What is junk mail?
Junk mail, aka unsolicited mail or direct mail, consists of all the credit card offers, catalogs, flyers, coupons, and other mailings that you didn’t ask for and don’t want.
Why should I care about junk mail?
Junk mail comes at a huge cost to our quality of life. Sorting, reading, and recycling junk mail takes time away from your daily activities. Senders of junk mail endanger your privacy by sharing your name, address, and purchasing habits with marketers. Junk mail fills your mailbox with credit card offers and other mailings that could put your identity at risk if in the wrong hands. Junk mail also results in clutter, yet another blow against a simpler, less wasteful life. An estimated 100 million trees are cut down each year for the production of junk mail, with almost 130 billion pieces of junk mail sent by the USPS in 2021. We have the power to reverse all of these negative impacts by simply choosing to receive only the mail we want.
Junk Mail Facts

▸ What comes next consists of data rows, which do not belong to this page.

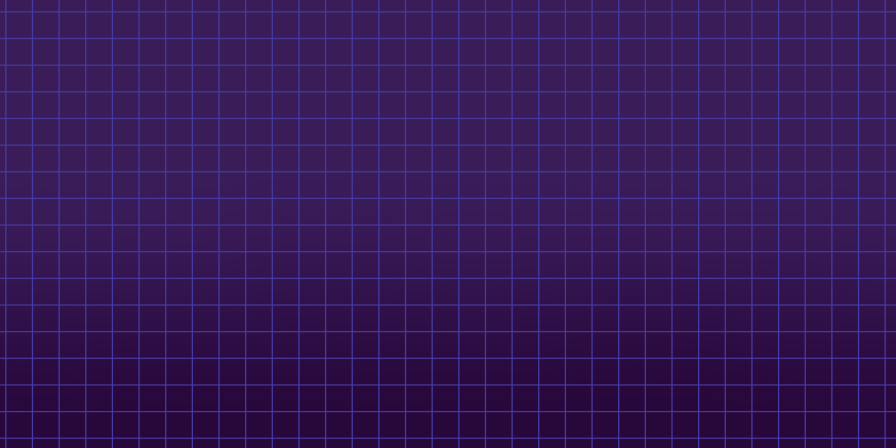
A Shadertoy shader for this pattern:

```glsl
// A fine square grid of thin indigo lines over a purple wall that darkens
// towards the bottom. Lines use exact pixel coverage, so hairlines stay even;
// layered sines gently bend the edge of the shade.

// Share of a pixel covered by the nearest line of a repeating set.
float lineCoverage(float position, float spacing, float width, float pixel) {
    float d = abs(mod(position + 0.5 * spacing, spacing) - 0.5 * spacing);
    float near = max(d - 0.5 * pixel, -0.5 * width);
    float far = min(d + 0.5 * pixel, 0.5 * width);
    return clamp((far - near) / pixel, 0.0, 1.0);
}

// Soft, slow unevenness of the shade.
float shadeDrift(vec2 p) {
    return 0.5 * sin(3.1 * p.x + 1.8 * p.y + 0.6)
         + 0.3 * sin(6.7 * p.x - 4.0 * p.y + 2.0)
         + 0.2 * sin(11.0 * p.x + 7.0 * p.y);
}

void mainImage(out vec4 fragColor, in vec2 fragCoord) {
    // Canvas height is one unit
    float pixel = 1.0 / iResolution.y;
    vec2 p = fragCoord * pixel;

    // Background: even purple above, deep violet below
    float light = smoothstep(0.04, 0.60, p.y + 0.022 * shadeDrift(p));
    vec3 color = mix(vec3(0.157, 0.027, 0.232), vec3(0.226, 0.108, 0.350), light);

    // Grid: about 33.6 cells across and 16.8 down
    float spacing = 0.05948;
    float vertical = lineCoverage(p.x - 0.0130, spacing, 0.0028, pixel);
    float horizontal = lineCoverage(p.y - 0.0218, spacing, 0.0027, pixel);
    color = mix(color, vec3(0.275, 0.225, 0.610), horizontal);
    color = mix(color, vec3(0.270, 0.230, 0.650), vertical);

    fragColor = vec4(color, 1.0);
}
```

While digital marketing has no doubt exploded in recent decades, printed direct mail still accounts for billions spent in marketing dollars in the US. Here are some facts and statistics about the prevalence of printed direct mail in marketing today:
- In 2021, the United States Postal Service mailed 128.9 billion pieces of direct mail.
- The USPS has made billions of dollars off its direct marketing services: In 2021 alone the USPS made almost $15 billion of revenue in Marketing Mail alone.
- Junk mail is truly unwanted: In 2017, only 2.9% of prospective customers (i.e., those who had not yet purchased anything from the direct mailer) responded to direct mail sent via USPS.
Support legislation to reduce junk mail and other unwanted solicitation
Many states are considering legislation to create “do not mail” registries similar to the current “do not call” lists. Find updates on proposed state “do not mail” registry bills.
Seattle, Washington, is the first US city to regulate the distribution of unwanted phone books. Residents and businesses can unsubscribe from phone books and distributors must honor these requests. Phone book distributors will pay the city 14 cents per book annually to cover the city’s costs for managing phone books, based on the product stewardship principle of holding manufacturers responsible for covering the costs to recycle their end-of-life products.
San Francisco, California, now requires that phone books can only be delivered to residents and businesses who wish to receive the phone books, and prohibits the common practice of dropping unsolicited phone books on every doorstep in the city.